Exercise prompt: "shine" is the word to look for; copy each line of the listing where it occurs.

**********

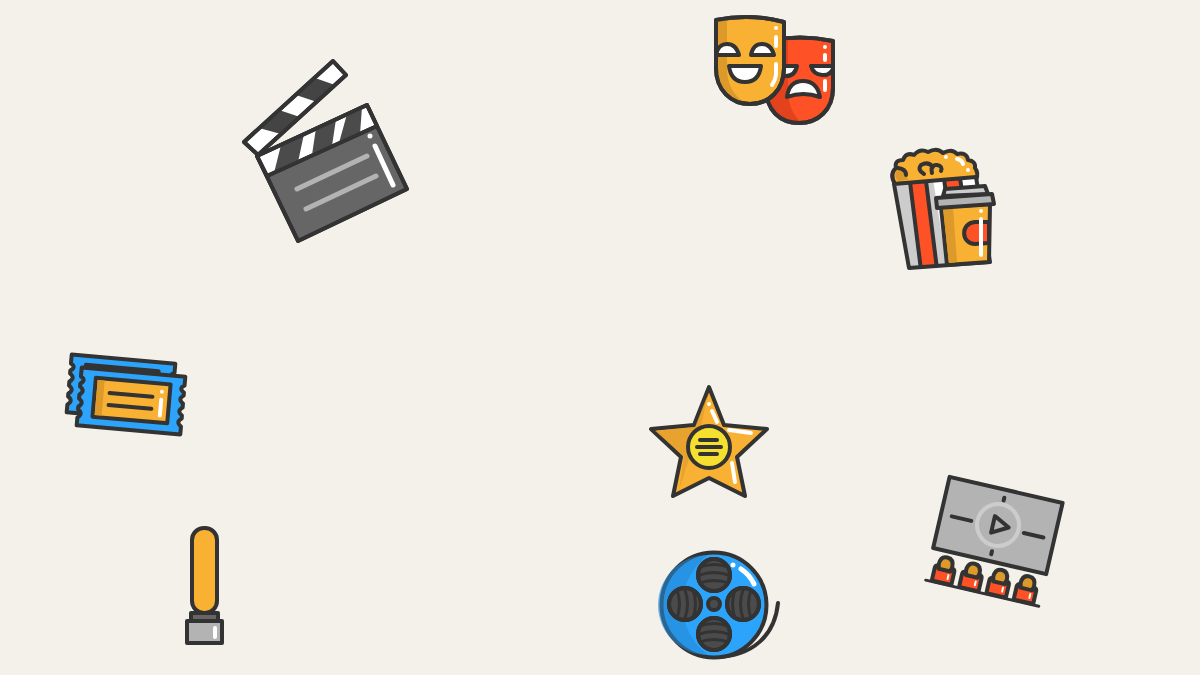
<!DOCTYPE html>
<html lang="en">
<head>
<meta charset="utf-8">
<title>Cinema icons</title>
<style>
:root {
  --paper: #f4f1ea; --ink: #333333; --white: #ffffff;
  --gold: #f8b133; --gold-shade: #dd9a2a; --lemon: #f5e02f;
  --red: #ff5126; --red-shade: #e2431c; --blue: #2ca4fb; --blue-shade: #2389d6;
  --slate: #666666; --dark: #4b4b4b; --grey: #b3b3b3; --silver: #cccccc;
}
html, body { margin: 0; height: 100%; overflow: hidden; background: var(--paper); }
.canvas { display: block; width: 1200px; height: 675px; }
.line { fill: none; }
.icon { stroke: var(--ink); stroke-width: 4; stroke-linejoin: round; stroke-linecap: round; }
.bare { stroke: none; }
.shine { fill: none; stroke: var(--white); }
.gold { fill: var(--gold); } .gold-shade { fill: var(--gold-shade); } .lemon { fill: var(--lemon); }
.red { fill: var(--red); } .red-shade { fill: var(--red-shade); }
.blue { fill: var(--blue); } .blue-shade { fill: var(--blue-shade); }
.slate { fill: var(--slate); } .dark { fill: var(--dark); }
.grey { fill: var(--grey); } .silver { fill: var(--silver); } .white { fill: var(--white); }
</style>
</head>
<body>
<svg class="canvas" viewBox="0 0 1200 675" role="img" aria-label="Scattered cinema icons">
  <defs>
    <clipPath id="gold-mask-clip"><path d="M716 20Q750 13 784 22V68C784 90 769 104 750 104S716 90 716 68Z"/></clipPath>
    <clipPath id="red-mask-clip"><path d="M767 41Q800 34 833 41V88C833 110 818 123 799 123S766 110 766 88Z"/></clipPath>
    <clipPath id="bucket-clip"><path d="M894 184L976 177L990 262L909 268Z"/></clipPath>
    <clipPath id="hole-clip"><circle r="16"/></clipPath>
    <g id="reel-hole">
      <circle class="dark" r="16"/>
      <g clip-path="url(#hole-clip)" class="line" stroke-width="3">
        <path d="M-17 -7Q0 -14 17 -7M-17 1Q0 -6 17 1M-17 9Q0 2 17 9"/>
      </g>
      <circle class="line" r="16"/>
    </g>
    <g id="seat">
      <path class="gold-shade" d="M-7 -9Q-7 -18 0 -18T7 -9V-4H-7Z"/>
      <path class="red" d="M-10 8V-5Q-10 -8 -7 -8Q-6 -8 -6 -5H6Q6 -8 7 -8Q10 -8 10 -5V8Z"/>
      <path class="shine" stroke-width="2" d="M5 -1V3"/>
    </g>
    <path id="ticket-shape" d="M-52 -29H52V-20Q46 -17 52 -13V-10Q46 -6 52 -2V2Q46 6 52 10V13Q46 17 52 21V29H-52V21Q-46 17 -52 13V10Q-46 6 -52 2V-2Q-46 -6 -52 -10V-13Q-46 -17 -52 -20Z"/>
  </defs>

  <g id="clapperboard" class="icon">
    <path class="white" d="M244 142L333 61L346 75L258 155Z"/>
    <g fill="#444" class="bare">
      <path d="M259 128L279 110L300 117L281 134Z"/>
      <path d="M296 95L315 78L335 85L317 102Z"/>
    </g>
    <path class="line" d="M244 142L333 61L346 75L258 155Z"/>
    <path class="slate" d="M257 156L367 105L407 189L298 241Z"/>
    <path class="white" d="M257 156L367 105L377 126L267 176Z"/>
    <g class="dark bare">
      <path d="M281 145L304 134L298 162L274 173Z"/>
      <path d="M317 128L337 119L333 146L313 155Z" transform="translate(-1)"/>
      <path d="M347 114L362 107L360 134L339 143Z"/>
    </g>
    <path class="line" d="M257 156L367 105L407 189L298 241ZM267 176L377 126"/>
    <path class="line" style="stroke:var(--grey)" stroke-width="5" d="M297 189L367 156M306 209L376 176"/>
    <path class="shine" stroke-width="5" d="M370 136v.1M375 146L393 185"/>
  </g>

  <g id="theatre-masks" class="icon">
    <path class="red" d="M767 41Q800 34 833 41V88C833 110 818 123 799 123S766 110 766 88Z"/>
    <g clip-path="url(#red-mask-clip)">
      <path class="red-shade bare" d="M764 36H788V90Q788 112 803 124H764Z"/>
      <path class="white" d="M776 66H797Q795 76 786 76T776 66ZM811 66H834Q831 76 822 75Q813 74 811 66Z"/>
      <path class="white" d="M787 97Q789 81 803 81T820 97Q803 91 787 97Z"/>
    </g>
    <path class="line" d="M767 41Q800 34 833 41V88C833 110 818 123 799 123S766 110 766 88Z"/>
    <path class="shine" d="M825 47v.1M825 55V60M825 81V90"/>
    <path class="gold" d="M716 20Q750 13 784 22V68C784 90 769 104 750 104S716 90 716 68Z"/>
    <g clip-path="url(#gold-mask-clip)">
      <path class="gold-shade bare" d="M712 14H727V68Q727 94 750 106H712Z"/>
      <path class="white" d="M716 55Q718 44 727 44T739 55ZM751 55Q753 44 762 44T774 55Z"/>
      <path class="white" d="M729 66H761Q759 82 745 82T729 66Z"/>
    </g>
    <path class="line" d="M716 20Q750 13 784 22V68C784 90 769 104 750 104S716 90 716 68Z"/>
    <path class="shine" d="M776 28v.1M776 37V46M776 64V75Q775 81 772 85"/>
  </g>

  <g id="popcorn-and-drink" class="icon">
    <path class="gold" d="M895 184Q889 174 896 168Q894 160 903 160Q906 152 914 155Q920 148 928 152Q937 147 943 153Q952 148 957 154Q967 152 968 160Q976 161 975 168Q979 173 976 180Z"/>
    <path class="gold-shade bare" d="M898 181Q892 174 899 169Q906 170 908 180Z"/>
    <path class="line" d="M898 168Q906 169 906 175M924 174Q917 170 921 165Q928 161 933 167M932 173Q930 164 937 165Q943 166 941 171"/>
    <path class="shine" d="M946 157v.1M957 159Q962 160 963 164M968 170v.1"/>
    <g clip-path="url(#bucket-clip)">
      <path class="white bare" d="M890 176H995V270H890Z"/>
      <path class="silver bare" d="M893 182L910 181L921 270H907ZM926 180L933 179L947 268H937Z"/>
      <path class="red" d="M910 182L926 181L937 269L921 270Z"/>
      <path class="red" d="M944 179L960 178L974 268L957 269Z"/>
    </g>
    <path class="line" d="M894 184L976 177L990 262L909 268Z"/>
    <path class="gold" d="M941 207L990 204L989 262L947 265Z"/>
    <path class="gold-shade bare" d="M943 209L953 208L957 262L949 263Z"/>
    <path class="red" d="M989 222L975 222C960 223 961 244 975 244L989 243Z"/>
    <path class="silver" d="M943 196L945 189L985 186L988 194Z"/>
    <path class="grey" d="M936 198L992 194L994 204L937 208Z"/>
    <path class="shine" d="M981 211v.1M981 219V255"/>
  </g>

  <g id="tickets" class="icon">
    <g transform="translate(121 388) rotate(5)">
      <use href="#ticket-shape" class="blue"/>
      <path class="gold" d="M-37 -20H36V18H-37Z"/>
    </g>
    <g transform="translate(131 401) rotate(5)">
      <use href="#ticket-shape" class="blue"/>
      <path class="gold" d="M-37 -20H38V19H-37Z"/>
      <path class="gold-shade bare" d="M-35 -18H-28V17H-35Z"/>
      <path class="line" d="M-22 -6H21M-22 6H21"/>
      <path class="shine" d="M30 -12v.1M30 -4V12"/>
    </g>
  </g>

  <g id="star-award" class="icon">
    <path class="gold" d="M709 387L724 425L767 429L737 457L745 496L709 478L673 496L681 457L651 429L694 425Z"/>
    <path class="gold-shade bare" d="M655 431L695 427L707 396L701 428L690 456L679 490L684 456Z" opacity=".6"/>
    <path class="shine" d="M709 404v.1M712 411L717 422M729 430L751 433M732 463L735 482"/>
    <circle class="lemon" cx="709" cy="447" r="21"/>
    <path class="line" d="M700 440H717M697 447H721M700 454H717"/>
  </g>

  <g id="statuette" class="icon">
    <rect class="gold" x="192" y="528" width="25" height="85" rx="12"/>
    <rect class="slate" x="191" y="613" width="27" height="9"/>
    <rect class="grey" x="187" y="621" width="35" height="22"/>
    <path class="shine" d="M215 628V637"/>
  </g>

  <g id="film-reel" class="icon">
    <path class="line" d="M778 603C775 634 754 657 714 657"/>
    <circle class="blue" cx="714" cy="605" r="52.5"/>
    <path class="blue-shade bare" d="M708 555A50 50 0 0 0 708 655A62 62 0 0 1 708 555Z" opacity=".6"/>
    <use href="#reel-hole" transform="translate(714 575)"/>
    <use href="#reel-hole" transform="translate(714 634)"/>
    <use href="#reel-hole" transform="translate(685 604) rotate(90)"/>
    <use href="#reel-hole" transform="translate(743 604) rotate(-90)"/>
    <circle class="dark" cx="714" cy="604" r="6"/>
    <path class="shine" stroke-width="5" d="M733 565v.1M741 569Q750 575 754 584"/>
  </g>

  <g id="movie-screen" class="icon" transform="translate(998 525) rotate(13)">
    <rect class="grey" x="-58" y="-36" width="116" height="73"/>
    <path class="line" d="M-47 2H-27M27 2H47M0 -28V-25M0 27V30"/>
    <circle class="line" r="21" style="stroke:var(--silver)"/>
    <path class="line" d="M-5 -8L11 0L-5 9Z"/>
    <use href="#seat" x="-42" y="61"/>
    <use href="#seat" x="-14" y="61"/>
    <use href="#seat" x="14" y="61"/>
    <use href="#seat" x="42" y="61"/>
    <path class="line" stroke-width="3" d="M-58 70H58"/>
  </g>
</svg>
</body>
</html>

**********

Exercise response:
.shine { fill: none; stroke: var(--white); }
      <path class="shine" stroke-width="2" d="M5 -1V3"/>
    <path class="shine" stroke-width="5" d="M370 136v.1M375 146L393 185"/>
    <path class="shine" d="M825 47v.1M825 55V60M825 81V90"/>
    <path class="shine" d="M776 28v.1M776 37V46M776 64V75Q775 81 772 85"/>
    <path class="shine" d="M946 157v.1M957 159Q962 160 963 164M968 170v.1"/>
    <path class="shine" d="M981 211v.1M981 219V255"/>
      <path class="shine" d="M30 -12v.1M30 -4V12"/>
    <path class="shine" d="M709 404v.1M712 411L717 422M729 430L751 433M732 463L735 482"/>
    <path class="shine" d="M215 628V637"/>
    <path class="shine" stroke-width="5" d="M733 565v.1M741 569Q750 575 754 584"/>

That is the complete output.